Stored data
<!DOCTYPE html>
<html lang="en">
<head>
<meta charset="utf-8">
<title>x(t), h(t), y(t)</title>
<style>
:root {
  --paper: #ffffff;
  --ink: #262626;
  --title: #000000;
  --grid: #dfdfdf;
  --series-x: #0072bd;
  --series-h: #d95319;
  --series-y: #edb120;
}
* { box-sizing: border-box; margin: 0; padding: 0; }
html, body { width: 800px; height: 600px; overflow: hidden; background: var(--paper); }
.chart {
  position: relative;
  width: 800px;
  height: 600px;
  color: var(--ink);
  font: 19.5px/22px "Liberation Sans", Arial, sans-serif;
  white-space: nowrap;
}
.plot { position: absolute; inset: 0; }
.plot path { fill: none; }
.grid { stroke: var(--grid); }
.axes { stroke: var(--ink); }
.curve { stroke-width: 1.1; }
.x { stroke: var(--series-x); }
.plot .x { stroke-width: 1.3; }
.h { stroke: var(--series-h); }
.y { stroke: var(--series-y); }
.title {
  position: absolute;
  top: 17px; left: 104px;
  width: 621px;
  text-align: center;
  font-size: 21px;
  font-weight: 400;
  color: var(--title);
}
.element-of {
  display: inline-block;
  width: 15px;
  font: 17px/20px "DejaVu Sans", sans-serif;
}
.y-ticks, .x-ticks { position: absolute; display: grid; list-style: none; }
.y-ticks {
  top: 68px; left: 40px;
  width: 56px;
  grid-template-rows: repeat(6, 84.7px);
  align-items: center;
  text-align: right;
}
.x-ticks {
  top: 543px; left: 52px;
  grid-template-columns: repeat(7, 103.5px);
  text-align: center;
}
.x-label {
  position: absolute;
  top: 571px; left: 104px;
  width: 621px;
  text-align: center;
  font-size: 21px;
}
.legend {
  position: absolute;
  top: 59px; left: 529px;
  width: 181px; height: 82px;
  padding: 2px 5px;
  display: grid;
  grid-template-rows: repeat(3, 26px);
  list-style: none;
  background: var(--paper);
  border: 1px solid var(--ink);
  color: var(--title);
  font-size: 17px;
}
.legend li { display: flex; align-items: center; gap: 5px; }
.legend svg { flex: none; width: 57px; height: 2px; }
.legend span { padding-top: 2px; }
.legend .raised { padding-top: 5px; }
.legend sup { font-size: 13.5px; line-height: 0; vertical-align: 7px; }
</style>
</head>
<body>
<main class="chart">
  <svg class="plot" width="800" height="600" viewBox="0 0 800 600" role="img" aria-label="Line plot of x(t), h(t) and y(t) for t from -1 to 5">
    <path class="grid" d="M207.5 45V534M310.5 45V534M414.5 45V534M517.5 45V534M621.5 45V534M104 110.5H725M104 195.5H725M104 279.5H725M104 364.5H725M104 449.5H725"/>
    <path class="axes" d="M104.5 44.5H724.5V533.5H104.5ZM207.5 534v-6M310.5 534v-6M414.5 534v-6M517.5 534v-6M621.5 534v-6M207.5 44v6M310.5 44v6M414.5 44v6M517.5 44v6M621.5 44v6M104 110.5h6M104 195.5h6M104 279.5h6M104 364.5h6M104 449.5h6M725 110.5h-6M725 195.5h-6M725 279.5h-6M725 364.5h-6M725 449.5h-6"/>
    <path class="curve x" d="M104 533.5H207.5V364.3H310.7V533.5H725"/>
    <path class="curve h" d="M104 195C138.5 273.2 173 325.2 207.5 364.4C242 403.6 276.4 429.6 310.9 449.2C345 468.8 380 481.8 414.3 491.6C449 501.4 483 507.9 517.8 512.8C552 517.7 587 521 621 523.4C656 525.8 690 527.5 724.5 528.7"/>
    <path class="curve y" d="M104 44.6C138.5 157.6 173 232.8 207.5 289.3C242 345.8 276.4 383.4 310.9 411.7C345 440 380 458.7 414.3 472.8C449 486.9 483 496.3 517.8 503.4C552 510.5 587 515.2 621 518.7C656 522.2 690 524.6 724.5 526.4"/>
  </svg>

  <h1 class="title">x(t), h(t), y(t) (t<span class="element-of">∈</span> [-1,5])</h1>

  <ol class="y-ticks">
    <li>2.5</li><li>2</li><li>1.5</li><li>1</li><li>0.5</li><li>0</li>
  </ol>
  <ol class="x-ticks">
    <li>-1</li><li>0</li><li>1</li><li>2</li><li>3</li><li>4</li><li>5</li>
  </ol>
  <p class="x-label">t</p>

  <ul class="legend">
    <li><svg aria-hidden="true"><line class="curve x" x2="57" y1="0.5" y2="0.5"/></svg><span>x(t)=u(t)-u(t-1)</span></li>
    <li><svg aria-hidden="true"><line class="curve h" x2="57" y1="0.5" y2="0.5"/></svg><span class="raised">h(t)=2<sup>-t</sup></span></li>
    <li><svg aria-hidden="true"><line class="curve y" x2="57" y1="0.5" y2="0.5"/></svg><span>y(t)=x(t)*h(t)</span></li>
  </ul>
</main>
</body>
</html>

---

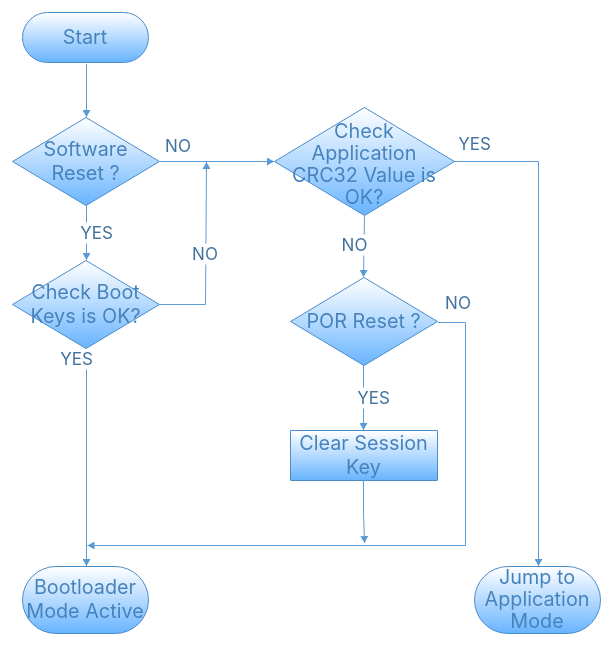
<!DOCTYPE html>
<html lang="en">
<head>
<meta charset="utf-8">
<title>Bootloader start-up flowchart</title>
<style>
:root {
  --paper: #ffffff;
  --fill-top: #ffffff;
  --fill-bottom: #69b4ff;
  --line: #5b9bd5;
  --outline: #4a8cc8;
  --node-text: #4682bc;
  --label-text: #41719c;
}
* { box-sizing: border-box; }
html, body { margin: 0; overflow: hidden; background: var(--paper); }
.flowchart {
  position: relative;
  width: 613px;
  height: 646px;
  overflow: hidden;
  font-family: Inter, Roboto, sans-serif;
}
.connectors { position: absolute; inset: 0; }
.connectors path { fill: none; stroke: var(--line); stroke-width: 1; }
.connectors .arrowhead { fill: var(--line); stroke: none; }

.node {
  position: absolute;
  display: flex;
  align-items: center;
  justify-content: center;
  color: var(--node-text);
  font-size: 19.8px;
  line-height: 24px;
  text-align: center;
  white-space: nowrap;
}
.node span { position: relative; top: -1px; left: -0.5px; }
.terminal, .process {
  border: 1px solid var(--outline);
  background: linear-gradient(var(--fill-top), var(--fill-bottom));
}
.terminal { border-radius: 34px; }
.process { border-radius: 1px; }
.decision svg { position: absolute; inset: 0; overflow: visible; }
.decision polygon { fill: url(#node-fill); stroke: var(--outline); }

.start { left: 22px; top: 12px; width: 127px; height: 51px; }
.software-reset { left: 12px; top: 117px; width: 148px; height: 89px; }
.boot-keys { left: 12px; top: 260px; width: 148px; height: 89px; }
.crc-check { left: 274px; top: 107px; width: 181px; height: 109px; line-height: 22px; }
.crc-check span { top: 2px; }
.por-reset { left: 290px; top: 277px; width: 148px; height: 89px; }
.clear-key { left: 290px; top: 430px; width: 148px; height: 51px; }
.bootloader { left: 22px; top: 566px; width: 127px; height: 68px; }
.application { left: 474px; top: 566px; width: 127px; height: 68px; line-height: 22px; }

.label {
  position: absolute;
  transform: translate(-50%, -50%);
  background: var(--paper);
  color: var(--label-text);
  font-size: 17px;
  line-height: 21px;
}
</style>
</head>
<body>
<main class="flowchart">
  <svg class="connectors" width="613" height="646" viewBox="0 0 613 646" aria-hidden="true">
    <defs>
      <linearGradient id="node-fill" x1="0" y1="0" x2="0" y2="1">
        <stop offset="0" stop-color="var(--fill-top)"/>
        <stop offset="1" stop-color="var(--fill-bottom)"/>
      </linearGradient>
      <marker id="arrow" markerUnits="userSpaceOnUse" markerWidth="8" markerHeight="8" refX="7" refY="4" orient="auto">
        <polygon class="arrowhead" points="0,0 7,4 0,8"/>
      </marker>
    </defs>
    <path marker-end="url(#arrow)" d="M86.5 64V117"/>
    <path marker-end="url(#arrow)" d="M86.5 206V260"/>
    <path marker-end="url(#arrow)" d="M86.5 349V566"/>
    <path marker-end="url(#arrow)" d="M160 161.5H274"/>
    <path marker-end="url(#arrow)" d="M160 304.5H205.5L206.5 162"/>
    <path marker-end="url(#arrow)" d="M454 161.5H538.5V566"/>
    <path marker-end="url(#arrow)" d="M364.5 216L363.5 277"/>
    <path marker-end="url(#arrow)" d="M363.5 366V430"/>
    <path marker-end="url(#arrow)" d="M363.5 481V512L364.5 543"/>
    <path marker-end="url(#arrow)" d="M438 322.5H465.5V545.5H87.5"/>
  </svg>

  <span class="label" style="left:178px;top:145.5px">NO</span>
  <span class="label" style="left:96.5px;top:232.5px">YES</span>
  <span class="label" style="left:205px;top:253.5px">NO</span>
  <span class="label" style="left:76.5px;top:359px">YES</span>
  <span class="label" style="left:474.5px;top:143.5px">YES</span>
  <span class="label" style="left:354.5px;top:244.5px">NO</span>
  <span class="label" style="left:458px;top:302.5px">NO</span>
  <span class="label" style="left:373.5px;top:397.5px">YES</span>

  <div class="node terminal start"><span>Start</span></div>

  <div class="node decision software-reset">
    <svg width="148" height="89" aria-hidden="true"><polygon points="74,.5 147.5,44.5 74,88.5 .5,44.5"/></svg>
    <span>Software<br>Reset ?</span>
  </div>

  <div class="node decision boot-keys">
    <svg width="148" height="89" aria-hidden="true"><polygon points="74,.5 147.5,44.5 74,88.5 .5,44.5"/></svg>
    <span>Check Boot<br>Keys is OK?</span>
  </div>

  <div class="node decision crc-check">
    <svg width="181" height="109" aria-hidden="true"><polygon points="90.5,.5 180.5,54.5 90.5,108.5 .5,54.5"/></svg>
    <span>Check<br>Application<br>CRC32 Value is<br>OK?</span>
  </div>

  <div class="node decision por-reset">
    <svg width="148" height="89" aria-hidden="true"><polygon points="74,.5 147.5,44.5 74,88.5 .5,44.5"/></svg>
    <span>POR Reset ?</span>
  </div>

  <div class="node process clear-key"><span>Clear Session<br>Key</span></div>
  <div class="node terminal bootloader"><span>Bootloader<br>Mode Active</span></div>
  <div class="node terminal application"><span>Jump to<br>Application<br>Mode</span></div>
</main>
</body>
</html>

> **Exercise instructions**
What lines in the entries above include the string "serif"? Return each one.

> **Task solution**
  font: 19.5px/22px "Liberation Sans", Arial, sans-serif;
  font: 17px/20px "DejaVu Sans", sans-serif;
  font-family: Inter, Roboto, sans-serif;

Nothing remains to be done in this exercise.